## What you have to do
Below is a block of entries; repeat all of it exactly but omit the pictures.

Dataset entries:
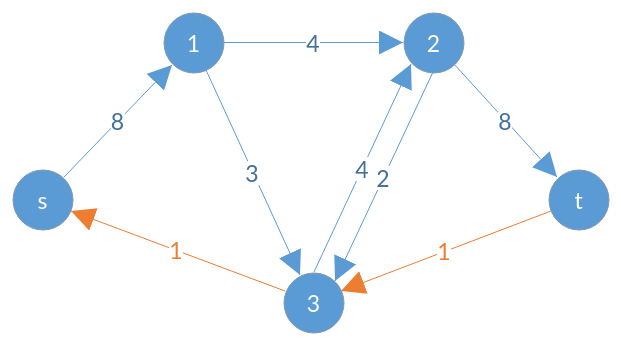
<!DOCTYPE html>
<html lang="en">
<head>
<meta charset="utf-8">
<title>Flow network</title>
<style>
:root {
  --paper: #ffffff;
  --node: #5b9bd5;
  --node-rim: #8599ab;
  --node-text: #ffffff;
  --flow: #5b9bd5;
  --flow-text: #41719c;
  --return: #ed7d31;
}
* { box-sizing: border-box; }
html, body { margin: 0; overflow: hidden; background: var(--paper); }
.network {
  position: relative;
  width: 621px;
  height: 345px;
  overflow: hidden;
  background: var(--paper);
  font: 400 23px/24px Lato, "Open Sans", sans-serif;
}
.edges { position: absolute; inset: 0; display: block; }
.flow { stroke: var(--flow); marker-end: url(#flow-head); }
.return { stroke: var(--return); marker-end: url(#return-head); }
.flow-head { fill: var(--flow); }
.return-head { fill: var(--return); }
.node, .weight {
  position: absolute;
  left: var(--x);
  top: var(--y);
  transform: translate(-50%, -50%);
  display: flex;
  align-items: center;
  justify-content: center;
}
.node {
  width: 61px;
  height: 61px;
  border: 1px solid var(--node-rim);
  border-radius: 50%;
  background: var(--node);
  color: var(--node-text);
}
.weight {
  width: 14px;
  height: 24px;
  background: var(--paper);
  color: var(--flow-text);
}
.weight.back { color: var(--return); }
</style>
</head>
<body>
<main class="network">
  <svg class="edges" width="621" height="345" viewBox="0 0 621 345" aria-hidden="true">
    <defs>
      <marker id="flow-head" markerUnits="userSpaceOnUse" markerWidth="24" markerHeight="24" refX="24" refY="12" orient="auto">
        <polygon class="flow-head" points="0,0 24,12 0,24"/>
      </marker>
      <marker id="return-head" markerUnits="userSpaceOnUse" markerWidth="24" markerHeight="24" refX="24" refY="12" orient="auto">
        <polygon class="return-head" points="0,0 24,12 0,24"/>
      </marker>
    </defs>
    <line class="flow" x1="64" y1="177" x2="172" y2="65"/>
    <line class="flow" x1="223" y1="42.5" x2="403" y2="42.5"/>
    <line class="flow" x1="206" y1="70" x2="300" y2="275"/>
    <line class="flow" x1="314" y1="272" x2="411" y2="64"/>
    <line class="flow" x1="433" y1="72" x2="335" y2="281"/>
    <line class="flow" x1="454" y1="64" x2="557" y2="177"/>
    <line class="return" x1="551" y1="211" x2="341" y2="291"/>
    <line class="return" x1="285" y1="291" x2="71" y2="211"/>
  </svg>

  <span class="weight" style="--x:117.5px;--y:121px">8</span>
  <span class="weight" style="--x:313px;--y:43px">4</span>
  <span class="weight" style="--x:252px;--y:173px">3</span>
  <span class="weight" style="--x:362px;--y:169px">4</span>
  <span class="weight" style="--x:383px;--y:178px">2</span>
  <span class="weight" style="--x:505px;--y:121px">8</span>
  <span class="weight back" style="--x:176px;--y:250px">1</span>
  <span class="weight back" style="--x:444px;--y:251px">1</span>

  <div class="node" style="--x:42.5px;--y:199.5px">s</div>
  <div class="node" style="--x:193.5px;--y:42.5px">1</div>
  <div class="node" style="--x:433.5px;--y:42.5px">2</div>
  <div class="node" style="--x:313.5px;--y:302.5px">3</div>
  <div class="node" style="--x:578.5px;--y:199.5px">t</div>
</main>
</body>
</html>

## Solution
<!DOCTYPE html>
<html lang="en">
<head>
<meta charset="utf-8">
<title>Flow network</title>
<style>
:root {
  --paper: #ffffff;
  --node: #5b9bd5;
  --node-rim: #8599ab;
  --node-text: #ffffff;
  --flow: #5b9bd5;
  --flow-text: #41719c;
  --return: #ed7d31;
}
* { box-sizing: border-box; }
html, body { margin: 0; overflow: hidden; background: var(--paper); }
.network {
  position: relative;
  width: 621px;
  height: 345px;
  overflow: hidden;
  background: var(--paper);
  font: 400 23px/24px Lato, "Open Sans", sans-serif;
}
.edges { position: absolute; inset: 0; display: block; }
.flow { stroke: var(--flow); marker-end: url(#flow-head); }
.return { stroke: var(--return); marker-end: url(#return-head); }
.flow-head { fill: var(--flow); }
.return-head { fill: var(--return); }
.node, .weight {
  position: absolute;
  left: var(--x);
  top: var(--y);
  transform: translate(-50%, -50%);
  display: flex;
  align-items: center;
  justify-content: center;
}
.node {
  width: 61px;
  height: 61px;
  border: 1px solid var(--node-rim);
  border-radius: 50%;
  background: var(--node);
  color: var(--node-text);
}
.weight {
  width: 14px;
  height: 24px;
  background: var(--paper);
  color: var(--flow-text);
}
.weight.back { color: var(--return); }
</style>
</head>
<body>
<main class="network">
  <svg class="edges" width="621" height="345" viewBox="0 0 621 345" aria-hidden="true">
    <defs>
      <marker id="flow-head" markerUnits="userSpaceOnUse" markerWidth="24" markerHeight="24" refX="24" refY="12" orient="auto">
        <polygon class="flow-head" points="0,0 24,12 0,24"/>
      </marker>
      <marker id="return-head" markerUnits="userSpaceOnUse" markerWidth="24" markerHeight="24" refX="24" refY="12" orient="auto">
        <polygon class="return-head" points="0,0 24,12 0,24"/>
      </marker>
    </defs>
    <line class="flow" x1="64" y1="177" x2="172" y2="65"/>
    <line class="flow" x1="223" y1="42.5" x2="403" y2="42.5"/>
    <line class="flow" x1="206" y1="70" x2="300" y2="275"/>
    <line class="flow" x1="314" y1="272" x2="411" y2="64"/>
    <line class="flow" x1="433" y1="72" x2="335" y2="281"/>
    <line class="flow" x1="454" y1="64" x2="557" y2="177"/>
    <line class="return" x1="551" y1="211" x2="341" y2="291"/>
    <line class="return" x1="285" y1="291" x2="71" y2="211"/>
  </svg>

  <span class="weight" style="--x:117.5px;--y:121px">8</span>
  <span class="weight" style="--x:313px;--y:43px">4</span>
  <span class="weight" style="--x:252px;--y:173px">3</span>
  <span class="weight" style="--x:362px;--y:169px">4</span>
  <span class="weight" style="--x:383px;--y:178px">2</span>
  <span class="weight" style="--x:505px;--y:121px">8</span>
  <span class="weight back" style="--x:176px;--y:250px">1</span>
  <span class="weight back" style="--x:444px;--y:251px">1</span>

  <div class="node" style="--x:42.5px;--y:199.5px">s</div>
  <div class="node" style="--x:193.5px;--y:42.5px">1</div>
  <div class="node" style="--x:433.5px;--y:42.5px">2</div>
  <div class="node" style="--x:313.5px;--y:302.5px">3</div>
  <div class="node" style="--x:578.5px;--y:199.5px">t</div>
</main>
</body>
</html>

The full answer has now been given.